Derp. I am not a fan.

Disclaimer: You probably know where this is going. Before you consider doing this for yourself, understand that while I performed these steps and survived to tell the story, my circumvention of the university network authentication system landed me in the Dean’s office for a rather eventful discussion with the Network Administrator present to see me squirm.

Step 1: Change your TCP/IP fingerprint

If you’re running Windows, your computer will be detected by the network as a valid candidate for SafeConnect. Fortunately, there is not a Linux-friendly version of the software. Changing the TCP/IP fingerprint will allow your computer to be detected as a Linux box and you can avoid that pesky download forever. You can achieve this manually by digging into the guts of your registry…or take a much easier route of using a nifty piece of software called OSfuscate.
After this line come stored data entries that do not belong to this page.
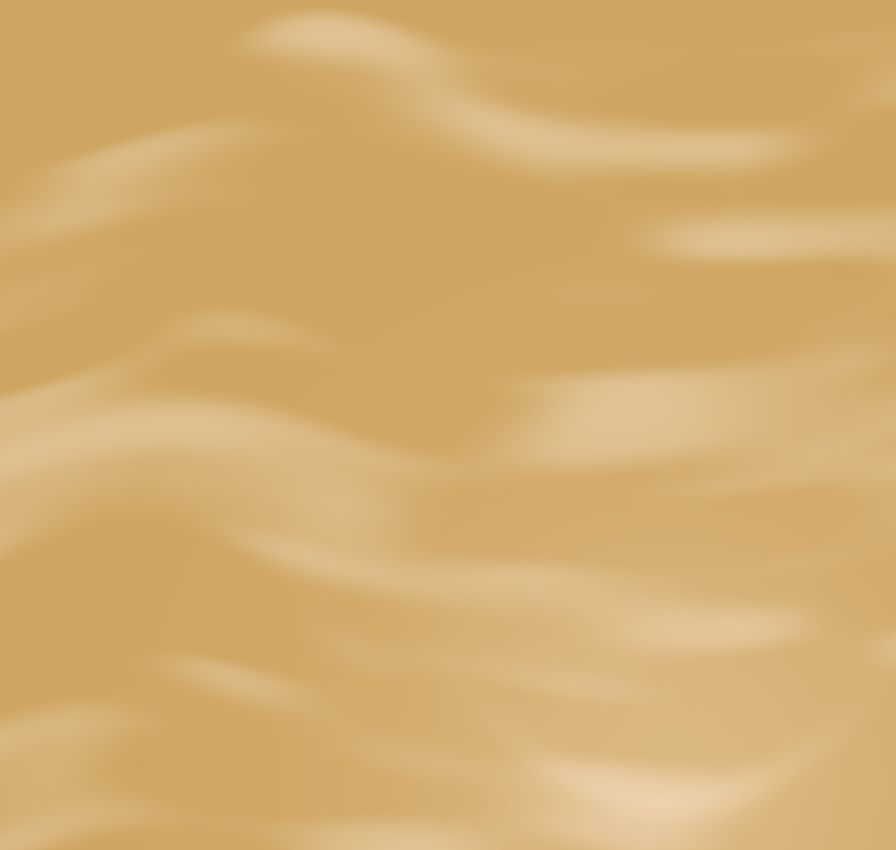
Reproduce this texture procedurally as a Shadertoy shader.

```glsl
#define SAND vec3(0.808, 0.651, 0.382)
#define SHEEN vec3(0.880, 0.758, 0.582)
#define GLOW vec3(0.925, 0.800, 0.655)
#define GRAIN vec2(4.4, 17.5)
#define WAVE_HEIGHT 0.040
#define SHEEN_START 0.44
#define SHEEN_FULL 0.94
#define GLOW_CENTER vec2(0.79, 0.08)
#define GLOW_FALLOFF 9.0
#define GLOW_STRENGTH 0.45

float hash(vec2 cell) {
    vec3 h = fract(vec3(cell.xyx) * 0.1031);
    h += dot(h, h.yzx + 33.33);
    return fract((h.x + h.y) * h.z);
}

float valueNoise(vec2 p) {
    vec2 cell = floor(p);
    vec2 f = fract(p);
    f = f * f * (3.0 - 2.0 * f);
    float low = mix(hash(cell), hash(cell + vec2(1.0, 0.0)), f.x);
    float high = mix(hash(cell + vec2(0.0, 1.0)), hash(cell + vec2(1.0, 1.0)), f.x);
    return mix(low, high, f.y);
}

// Long swells that bend the horizontal streaks
float swell(vec2 p) {
    float wave = sin(6.0 * p.x + 0.5 * sin(5.0 * p.y));
    wave += 0.25 * sin(11.0 * p.x - 4.0 * p.y + 1.3);
    return WAVE_HEIGHT * wave;
}

// Soft folds, flat where the noise stays low
float folds(vec2 p) {
    vec2 q = vec2(p.x, p.y - swell(p)) * GRAIN + vec2(17.0, 41.0);
    q.x += 0.3 * sin(0.7 * q.y);
    float n = 0.82 * valueNoise(q) + 0.18 * valueNoise(q * vec2(1.6, 1.5) + 9.0);
    return smoothstep(SHEEN_START, SHEEN_FULL, n);
}

// Bright curved ridge inside the glow
float ridge(vec2 p) {
    float dx = p.x - GLOW_CENTER.x;
    float dy = p.y - 0.055 - 2.2 * dx * dx;
    return exp(-dy * dy / 0.0006 - dx * dx / 0.03);
}

void mainImage(out vec4 fragColor, in vec2 fragCoord) {
    vec2 p = fragCoord / iResolution.y;
    vec2 toGlow = p - GLOW_CENTER;
    float glow = GLOW_STRENGTH * exp(-GLOW_FALLOFF * dot(toGlow, toGlow));

    vec3 color = mix(SAND, SHEEN, folds(p));
    color = mix(color, GLOW, glow);
    color += 0.06 * ridge(p) * vec3(0.7, 1.0, 1.6);
    fragColor = vec4(color, 1.0);
}
```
With OSfuscate, you can change your fingerprint to just about any platform

Step 2 (optional): Change your MAC address

MAC addresses are hardwired into the network adaptor of your computer and are often used to filter rogue computers from a network. Spoofing a fake MAC address is not very difficult, and there are easy-to-follow tutorials here and here. I mark this step as optional because it is not essential for circumventing login. However, if you plan to do anything nefarious on a network, it’s best not to get an authentic MAC address banned from use.

In your Device Manager, visit the Advanced tab of your Network Adaptor.

Step 3: Change your Browser User-Agent

At this point, if you’ve changed your TCP/IP fingerprint and uninstalled SafeConnect, firing up a browser should give you a typical network login screen. The interesting thing about most university networks is that they typically don’t require authentication of gaming consoles like a Playstation 3. If your university is anything like mine, its second tier of authentication (after SafeConnect) is identifying the User-Agent of the browser in use. If it detects a game console, it lets it pass through without authentication.

 

If your login looks like this, this tutorial will probably work for you.

 

 

Spoofing a user-agent on a browser can be fairly easily accomplished with a Firefox plug-in or by modifying your desktop shortcut to Chrome.

Once your user-agent is spoofed, it is likely that you can now do anything online… semi-anonymously.

The User-Agent Switcher plug-in for Firefox in action

 

Step 4: Get discovered, deal with consequences

So, as the saying goes, all good things must come to an end. You see, network admins have a nose for this kind of behavior, and while I don’t know the specific tools that are used to detect it, you will eventually get caught. Chances are also quite good that circumventing network authentication is against your Student Code of Conduct.

 

You, crying, because you ignored my warnings and got caught.

In the end, this is a good exercise for those interested in network security, but a poor long-term defense against doing naughty things online.

Kids, keep your noses clean. SafeConnect and other forced software downloads may be lame, but risking expulsion to cover your e-tracks is just plain dumb.